:: What you are asked to do ::
Which lines of the data contain the string "function"? Copy every one.
◇ ◇ ◇ ◇ ◇
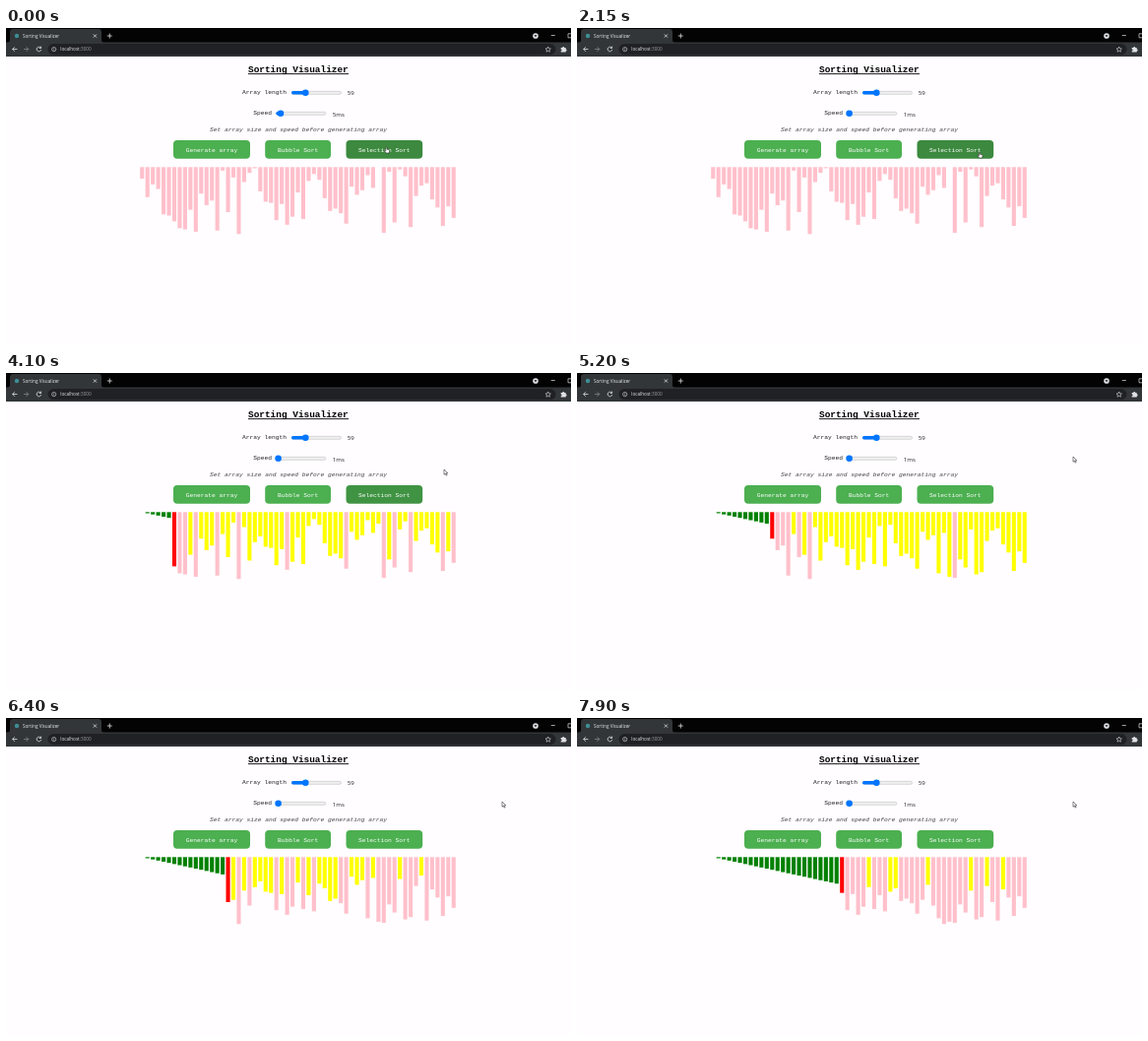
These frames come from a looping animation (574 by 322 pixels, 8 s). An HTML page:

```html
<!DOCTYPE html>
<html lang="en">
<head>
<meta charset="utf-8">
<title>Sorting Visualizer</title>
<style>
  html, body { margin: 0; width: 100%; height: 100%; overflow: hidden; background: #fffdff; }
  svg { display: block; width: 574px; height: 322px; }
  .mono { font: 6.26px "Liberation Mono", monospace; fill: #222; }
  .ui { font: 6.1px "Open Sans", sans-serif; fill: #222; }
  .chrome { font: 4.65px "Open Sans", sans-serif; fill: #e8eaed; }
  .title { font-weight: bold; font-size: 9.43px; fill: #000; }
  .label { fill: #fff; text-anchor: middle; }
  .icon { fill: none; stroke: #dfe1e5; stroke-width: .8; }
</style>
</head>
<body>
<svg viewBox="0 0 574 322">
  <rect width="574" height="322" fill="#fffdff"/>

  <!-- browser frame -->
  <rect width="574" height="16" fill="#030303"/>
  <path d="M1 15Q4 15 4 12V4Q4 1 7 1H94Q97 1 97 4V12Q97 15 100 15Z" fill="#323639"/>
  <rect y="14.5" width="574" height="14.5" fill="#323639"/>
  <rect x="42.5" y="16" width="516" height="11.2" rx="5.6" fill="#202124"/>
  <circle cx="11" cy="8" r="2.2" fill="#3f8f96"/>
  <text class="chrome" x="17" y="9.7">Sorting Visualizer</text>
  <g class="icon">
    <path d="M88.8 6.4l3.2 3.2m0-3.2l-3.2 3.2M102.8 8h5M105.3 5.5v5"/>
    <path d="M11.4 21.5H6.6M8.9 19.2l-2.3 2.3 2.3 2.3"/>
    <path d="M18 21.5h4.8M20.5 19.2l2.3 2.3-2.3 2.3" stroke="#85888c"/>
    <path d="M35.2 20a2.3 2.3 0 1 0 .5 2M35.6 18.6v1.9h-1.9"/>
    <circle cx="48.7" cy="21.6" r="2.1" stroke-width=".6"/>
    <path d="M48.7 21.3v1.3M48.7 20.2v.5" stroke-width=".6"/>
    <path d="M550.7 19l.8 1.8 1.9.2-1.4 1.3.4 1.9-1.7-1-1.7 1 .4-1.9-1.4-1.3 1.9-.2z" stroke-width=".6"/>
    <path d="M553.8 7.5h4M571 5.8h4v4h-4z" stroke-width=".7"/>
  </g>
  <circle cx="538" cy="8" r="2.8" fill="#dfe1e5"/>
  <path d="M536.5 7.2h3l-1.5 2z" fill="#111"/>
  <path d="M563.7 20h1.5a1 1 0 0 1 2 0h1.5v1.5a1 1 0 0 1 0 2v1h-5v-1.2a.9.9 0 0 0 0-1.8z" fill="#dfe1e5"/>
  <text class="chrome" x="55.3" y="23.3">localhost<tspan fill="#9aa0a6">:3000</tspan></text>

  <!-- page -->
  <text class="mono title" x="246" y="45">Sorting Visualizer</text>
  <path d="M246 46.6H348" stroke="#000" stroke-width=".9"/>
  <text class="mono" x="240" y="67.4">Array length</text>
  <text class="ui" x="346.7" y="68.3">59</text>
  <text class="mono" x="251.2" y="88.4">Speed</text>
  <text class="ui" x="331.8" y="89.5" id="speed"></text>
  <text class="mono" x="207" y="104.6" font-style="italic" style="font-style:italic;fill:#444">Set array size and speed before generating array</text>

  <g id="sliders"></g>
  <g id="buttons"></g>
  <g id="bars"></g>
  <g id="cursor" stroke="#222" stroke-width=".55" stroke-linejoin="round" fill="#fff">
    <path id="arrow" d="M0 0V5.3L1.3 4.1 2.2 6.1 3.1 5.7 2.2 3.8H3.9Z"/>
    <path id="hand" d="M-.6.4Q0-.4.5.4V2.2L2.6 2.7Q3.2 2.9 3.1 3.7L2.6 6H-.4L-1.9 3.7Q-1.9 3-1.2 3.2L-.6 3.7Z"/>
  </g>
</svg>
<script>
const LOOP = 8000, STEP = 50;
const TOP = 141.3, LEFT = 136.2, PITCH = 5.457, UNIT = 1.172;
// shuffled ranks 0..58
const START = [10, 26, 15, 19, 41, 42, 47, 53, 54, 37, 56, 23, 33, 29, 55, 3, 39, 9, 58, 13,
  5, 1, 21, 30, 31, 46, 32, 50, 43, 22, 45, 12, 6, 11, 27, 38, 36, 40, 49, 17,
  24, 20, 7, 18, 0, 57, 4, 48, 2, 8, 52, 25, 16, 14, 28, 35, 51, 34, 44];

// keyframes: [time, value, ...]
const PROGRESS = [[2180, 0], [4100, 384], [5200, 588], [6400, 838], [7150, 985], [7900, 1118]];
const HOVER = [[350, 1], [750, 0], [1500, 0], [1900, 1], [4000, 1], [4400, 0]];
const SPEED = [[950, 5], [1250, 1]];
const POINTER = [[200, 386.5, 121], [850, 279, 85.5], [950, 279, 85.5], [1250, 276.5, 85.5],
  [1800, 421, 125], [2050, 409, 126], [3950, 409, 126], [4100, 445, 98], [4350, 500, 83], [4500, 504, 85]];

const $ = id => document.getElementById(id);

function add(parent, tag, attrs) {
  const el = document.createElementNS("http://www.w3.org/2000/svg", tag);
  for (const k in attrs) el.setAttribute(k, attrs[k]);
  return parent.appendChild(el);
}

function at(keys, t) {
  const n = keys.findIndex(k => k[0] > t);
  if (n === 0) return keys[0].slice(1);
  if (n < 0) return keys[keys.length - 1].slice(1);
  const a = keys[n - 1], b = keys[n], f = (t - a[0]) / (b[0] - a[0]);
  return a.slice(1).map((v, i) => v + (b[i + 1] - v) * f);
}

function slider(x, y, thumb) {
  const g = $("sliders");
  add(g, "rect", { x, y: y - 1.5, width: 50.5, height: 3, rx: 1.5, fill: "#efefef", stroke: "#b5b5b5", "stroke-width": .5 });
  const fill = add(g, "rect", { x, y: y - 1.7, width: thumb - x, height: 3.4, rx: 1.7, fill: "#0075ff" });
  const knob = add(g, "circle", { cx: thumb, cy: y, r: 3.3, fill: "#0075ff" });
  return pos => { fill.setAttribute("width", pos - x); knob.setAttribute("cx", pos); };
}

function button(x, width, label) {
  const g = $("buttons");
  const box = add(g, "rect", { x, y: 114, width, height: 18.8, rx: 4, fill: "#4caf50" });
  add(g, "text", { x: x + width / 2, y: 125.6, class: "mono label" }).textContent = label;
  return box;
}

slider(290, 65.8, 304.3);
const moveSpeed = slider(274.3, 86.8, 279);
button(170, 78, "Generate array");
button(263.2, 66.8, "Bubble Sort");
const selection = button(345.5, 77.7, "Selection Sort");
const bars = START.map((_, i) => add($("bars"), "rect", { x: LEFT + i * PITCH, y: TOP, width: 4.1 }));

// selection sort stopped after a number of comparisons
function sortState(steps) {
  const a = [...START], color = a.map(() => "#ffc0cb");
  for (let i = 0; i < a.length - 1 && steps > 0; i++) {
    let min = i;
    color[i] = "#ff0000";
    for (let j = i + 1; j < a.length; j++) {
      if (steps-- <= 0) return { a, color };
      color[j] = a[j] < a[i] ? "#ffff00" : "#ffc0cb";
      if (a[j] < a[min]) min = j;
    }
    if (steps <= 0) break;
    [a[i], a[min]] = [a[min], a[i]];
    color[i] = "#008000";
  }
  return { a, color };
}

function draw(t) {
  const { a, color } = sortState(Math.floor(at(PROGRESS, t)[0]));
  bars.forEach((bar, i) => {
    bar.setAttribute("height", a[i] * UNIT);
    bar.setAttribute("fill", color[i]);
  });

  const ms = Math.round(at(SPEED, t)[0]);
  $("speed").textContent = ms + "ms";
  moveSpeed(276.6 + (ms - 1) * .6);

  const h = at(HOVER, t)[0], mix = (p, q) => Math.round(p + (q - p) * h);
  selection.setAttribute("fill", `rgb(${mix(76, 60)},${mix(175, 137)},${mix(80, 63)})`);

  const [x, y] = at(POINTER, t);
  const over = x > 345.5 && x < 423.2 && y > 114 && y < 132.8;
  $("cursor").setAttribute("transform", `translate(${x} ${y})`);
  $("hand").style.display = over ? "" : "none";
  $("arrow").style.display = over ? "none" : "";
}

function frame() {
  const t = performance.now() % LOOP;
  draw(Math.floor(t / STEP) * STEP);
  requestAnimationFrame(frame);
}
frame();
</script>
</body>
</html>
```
◇ ◇ ◇ ◇ ◇
:: Result of this exercise ::
function add(parent, tag, attrs) {
function at(keys, t) {
function slider(x, y, thumb) {
function button(x, width, label) {
function sortState(steps) {
function draw(t) {
function frame() {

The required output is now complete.